After the release of PT from Hideo Kojima, which is a vivid first-person horror, Capcom was afraid that players would consider RE: 7 to be only a parody. However, that all changed when the developers released a small tech demo for PlayStation VR called “KITCHEN” at E3 2015. The unexpectedly enthusiastic feedback from the players made the producers think, and in the end it was decided to make RE7 fully compatible with VR.
“During development, we were constantly asked if fear would be unbearable in VR. To be honest, that’s exactly what we were looking for. We hope that those who completed RE7 in VR experienced a truly scary experience,” said Kawata.
At E3 2016, the game itself was finally announced. It became clear that Koshi Nakanishi, who was in charge of RE: Revelations, had become the creative director of the project. It is noteworthy that for the first time in the history of the series, an American screenwriter, namely Richard Piercy, who managed to work on the FEAR line and the Spec Ops: The Line shooter, participated in the work on the plot of the game.
Immediately after the announcement, Capcom posted a demo of The Beginning Hour, designed to show players the atmosphere that awaits them in RE7. The game teaser turned out to be so popular that it was updated several times in the future, replenishing with locations and riddles. As of July 2016, The Beginning Hour has been downloaded over two million times.
“We didn’t expect players to unlock all the secrets of the demo so quickly, especially the puppet finger puzzle,” Kawata said. “We thought it would be a long time before everything became clear.”
Resident Evil 7 was released in January 2017 on PC, PS4, and XONE to worldwide acclaim. The main criticism concerned the VR component of the title and the campaign finale. It seemed to many that towards the end of the game, Resident Evil began to flirt with action elements too frankly again, pushing the horror component aside.
“Now even we already agree with this opinion,” Nakanishi admitted. “However, from a level design point of view, it is logical that in the first half of the game a person studied and solved secrets, so that in the second he had the confidence that now he could face the enemy face to face.”
RE7 had the third best debut in the line after RE4 and RE5, selling 2.5 million in its first week. Although Capcom failed to reach its target of 4 million, by 2021 the title has surpassed the 8.5 million mark.
The first year after the release, only PlayStation owners could use VR while playing the title, and there were no less than two hundred thousand such players.
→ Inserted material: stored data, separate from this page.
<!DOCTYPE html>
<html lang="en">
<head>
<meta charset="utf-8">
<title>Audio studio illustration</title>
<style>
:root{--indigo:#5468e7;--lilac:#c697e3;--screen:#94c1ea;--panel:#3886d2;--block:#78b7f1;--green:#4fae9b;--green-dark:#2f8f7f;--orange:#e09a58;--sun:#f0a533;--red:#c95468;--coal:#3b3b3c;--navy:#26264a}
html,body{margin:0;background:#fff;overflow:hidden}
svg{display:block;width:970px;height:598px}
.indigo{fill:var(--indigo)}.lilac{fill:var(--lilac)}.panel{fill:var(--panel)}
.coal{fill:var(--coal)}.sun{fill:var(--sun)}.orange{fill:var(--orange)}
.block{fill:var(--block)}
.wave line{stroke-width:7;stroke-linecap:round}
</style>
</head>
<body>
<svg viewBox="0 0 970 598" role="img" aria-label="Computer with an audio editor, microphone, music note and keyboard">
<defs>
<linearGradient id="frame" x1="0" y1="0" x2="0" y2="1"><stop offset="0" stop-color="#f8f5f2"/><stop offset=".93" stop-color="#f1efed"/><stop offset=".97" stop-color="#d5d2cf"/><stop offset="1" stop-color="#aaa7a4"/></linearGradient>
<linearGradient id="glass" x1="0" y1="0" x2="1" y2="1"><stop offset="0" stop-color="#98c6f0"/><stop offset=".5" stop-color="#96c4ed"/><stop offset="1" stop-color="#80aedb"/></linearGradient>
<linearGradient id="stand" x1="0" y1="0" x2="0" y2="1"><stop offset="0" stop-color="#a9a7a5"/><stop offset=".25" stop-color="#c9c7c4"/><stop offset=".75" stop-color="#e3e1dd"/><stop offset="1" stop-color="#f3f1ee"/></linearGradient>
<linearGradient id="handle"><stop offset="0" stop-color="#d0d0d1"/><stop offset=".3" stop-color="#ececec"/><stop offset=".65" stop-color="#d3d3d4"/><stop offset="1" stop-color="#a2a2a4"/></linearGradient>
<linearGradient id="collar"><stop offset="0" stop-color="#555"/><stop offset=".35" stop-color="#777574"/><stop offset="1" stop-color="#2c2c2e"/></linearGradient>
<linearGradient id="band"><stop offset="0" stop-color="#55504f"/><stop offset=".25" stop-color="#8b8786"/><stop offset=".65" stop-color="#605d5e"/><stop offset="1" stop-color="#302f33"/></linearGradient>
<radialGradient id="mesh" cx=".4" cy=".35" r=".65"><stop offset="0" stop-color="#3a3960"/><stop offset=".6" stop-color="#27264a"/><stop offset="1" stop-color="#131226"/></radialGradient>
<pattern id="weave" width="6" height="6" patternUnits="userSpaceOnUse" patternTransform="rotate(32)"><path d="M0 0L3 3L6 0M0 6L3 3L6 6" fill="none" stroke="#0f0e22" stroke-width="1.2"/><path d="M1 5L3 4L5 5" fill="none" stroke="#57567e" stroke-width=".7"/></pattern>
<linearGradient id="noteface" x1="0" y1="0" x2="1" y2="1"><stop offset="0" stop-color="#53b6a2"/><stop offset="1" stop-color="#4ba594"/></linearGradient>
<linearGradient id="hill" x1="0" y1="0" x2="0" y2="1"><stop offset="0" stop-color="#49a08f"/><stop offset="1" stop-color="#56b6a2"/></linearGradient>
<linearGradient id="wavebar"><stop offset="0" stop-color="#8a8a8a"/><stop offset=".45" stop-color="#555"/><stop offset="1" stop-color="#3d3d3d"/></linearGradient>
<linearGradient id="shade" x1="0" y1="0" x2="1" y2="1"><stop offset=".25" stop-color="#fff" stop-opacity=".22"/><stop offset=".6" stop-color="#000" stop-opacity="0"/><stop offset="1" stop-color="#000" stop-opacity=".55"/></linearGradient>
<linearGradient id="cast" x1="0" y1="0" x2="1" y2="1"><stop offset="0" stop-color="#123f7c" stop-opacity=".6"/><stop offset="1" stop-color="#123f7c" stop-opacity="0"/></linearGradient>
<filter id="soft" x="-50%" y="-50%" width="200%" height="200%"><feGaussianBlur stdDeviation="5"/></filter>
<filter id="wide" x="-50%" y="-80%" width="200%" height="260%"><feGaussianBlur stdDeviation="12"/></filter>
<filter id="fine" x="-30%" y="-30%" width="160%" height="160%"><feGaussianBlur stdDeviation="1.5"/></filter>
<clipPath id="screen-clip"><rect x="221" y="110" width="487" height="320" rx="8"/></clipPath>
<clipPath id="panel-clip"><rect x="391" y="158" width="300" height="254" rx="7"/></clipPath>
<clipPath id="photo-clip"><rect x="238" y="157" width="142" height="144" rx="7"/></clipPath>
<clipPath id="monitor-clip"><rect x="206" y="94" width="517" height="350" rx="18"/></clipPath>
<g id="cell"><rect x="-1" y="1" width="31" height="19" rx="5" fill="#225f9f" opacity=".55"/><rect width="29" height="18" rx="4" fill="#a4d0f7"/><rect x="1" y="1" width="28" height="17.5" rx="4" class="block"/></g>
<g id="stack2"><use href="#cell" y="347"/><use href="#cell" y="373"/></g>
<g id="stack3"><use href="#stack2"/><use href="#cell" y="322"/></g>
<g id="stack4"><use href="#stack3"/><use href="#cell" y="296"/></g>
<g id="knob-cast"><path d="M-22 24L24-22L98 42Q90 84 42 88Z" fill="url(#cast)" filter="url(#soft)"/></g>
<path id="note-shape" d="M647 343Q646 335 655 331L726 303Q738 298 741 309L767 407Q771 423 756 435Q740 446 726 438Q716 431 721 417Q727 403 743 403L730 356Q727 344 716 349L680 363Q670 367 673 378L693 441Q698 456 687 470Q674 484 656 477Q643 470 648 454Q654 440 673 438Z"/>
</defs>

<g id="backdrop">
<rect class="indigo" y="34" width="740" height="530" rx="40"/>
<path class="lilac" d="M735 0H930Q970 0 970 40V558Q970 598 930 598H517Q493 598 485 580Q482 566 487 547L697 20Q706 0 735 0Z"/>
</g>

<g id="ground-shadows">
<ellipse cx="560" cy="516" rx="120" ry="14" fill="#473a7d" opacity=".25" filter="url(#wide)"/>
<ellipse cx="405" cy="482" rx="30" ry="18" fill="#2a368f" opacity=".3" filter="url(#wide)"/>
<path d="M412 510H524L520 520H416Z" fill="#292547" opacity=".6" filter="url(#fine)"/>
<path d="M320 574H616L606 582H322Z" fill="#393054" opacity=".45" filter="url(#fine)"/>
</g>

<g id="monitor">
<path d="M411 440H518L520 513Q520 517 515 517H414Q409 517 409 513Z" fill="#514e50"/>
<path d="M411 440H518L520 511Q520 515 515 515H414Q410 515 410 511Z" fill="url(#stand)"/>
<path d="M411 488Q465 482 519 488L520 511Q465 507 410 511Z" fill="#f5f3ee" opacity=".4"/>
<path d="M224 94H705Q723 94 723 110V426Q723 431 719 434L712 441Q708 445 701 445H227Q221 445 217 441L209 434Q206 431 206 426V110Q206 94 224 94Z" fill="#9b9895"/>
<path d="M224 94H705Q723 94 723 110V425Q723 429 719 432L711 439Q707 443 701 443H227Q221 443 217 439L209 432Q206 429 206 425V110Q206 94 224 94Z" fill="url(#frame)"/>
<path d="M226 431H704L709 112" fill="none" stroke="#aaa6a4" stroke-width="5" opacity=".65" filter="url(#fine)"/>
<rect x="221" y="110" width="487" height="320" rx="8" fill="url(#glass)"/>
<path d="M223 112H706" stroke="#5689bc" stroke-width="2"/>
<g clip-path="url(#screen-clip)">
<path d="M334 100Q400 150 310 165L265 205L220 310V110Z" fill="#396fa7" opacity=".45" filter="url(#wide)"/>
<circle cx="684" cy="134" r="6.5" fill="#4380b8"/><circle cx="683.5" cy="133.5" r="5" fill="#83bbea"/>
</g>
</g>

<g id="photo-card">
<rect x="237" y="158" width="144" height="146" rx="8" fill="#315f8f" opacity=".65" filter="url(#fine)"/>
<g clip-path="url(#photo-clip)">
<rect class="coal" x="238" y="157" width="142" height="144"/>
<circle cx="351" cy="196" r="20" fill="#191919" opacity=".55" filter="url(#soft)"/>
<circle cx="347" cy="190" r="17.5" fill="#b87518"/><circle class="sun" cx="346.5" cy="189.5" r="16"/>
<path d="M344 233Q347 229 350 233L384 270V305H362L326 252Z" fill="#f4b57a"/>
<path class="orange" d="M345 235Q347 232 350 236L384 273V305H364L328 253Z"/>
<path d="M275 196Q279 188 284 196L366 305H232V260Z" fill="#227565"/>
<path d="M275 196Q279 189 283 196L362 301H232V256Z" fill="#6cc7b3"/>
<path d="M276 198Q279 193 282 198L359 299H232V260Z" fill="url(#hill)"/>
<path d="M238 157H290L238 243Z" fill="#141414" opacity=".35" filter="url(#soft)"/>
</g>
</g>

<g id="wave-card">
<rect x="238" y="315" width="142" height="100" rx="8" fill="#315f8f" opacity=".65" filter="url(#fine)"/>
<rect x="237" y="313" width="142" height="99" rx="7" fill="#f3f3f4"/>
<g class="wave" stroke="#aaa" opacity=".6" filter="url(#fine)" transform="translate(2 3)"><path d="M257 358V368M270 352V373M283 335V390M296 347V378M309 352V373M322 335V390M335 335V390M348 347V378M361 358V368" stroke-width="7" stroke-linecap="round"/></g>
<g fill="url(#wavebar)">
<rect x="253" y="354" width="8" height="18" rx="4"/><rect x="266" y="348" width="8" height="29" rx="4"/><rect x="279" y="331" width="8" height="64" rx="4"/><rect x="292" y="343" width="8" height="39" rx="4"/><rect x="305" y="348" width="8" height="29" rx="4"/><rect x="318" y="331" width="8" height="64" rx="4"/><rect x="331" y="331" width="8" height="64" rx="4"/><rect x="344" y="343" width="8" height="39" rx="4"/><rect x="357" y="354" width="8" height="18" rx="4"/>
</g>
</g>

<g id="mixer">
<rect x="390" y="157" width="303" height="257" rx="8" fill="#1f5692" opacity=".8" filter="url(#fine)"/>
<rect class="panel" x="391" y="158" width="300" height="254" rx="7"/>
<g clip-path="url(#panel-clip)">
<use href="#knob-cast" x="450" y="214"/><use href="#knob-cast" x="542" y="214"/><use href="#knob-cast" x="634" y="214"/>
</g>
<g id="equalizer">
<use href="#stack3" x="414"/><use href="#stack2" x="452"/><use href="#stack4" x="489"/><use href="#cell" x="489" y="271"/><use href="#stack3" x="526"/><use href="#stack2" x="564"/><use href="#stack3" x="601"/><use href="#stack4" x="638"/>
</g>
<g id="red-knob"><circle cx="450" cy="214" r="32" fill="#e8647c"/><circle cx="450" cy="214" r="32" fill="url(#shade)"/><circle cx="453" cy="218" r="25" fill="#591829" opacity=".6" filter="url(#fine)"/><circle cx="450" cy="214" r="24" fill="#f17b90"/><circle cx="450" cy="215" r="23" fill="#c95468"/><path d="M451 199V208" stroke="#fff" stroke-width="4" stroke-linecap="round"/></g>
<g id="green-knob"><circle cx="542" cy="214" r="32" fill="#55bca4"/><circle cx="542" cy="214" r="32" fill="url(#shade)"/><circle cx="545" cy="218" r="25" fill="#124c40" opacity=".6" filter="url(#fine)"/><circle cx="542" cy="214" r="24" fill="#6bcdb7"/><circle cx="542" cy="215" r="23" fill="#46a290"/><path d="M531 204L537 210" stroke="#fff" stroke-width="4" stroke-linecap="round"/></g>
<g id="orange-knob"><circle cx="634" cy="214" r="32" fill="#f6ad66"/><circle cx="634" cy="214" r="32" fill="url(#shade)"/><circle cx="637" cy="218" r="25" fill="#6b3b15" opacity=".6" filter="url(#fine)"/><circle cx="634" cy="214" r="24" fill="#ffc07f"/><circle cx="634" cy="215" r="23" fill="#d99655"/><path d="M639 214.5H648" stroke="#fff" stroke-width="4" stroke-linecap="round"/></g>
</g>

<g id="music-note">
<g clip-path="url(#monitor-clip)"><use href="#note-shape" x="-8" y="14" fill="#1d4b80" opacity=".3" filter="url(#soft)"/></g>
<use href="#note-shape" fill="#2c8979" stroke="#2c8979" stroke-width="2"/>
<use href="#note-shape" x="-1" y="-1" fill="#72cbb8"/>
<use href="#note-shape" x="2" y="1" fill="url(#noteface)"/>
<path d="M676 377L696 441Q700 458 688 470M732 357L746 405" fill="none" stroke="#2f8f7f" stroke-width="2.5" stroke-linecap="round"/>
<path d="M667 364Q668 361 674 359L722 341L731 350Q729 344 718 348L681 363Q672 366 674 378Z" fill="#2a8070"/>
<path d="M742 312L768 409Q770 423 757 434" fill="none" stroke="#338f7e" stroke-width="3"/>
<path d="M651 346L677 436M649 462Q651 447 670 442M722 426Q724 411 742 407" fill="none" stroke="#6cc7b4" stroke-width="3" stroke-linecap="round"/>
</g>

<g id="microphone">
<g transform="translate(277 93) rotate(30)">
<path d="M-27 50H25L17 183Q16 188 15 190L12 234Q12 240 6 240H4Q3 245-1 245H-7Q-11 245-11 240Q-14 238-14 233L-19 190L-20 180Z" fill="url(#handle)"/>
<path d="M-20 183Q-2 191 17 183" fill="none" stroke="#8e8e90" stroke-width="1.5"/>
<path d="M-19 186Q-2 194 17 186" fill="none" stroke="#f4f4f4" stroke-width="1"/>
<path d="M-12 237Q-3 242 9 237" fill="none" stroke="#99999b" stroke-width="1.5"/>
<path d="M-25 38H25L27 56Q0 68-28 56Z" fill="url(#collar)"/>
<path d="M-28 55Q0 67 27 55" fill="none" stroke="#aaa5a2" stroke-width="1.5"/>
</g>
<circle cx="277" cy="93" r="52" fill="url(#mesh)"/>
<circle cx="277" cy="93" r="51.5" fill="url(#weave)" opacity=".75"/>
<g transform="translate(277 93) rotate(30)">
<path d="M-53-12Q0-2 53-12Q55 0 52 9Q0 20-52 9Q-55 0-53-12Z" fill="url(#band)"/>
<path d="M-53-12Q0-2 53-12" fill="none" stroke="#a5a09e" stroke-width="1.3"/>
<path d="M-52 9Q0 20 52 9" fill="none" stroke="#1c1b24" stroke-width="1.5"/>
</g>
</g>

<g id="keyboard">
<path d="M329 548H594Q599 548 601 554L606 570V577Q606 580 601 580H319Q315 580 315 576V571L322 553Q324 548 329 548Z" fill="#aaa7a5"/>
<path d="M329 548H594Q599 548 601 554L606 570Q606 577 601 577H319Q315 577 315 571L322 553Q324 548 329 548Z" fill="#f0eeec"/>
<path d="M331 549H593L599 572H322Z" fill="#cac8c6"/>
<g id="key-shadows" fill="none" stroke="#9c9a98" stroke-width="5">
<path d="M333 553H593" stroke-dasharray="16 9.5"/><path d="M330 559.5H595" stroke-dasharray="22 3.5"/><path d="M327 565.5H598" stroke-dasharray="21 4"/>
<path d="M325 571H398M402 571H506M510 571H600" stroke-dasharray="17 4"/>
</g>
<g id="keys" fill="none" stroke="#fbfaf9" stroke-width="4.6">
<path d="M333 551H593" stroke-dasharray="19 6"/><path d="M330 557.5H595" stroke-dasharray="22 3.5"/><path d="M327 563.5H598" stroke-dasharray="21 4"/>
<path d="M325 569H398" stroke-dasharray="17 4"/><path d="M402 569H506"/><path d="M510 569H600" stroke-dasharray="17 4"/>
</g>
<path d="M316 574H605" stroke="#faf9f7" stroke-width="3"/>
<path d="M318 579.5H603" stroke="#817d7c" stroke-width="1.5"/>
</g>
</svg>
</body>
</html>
As a result, Resident Evil fans increased the average duration of a gaming session on PlayStation VR to an hour. By the way, an aromatic candle with the smell of an “abandoned house” was sold specifically for the VR experience.
Just a week after the release, Capcom released the first DLC, Banned Footage Vol. 1, including a new game mode and two scenarios. A month later, Banned Footage Vol. 2, and in December, an add-on was released using Chris and Zoe from previous parts of the series.
It is interesting that not all Resident Evil fans were delighted with the seemingly suitable RE7 concept for the series. Many hoped that the title would not achieve significant success, and soon the players again in the person of Leon would shoot back from hordes of monsters, dodging the plane flying at him.
However, everything turned out the other way around, and in January 2021, fans were already playing the first demo of the upcoming Resident Evil Village. Does this mean that we will not see more zombie action movies with a huge arsenal of weapons in the licensed parts of the series? Nakanishi advises not to jump to conclusions.
“One particular title will never be able to please the entire audience. We are by no means saying that the franchise will no longer return to action-oriented games, the creative director assured. “However, now the company decided to focus on a more intimate concept, in which Leon, flinching from a cockroach on his arm, would look completely out of place.”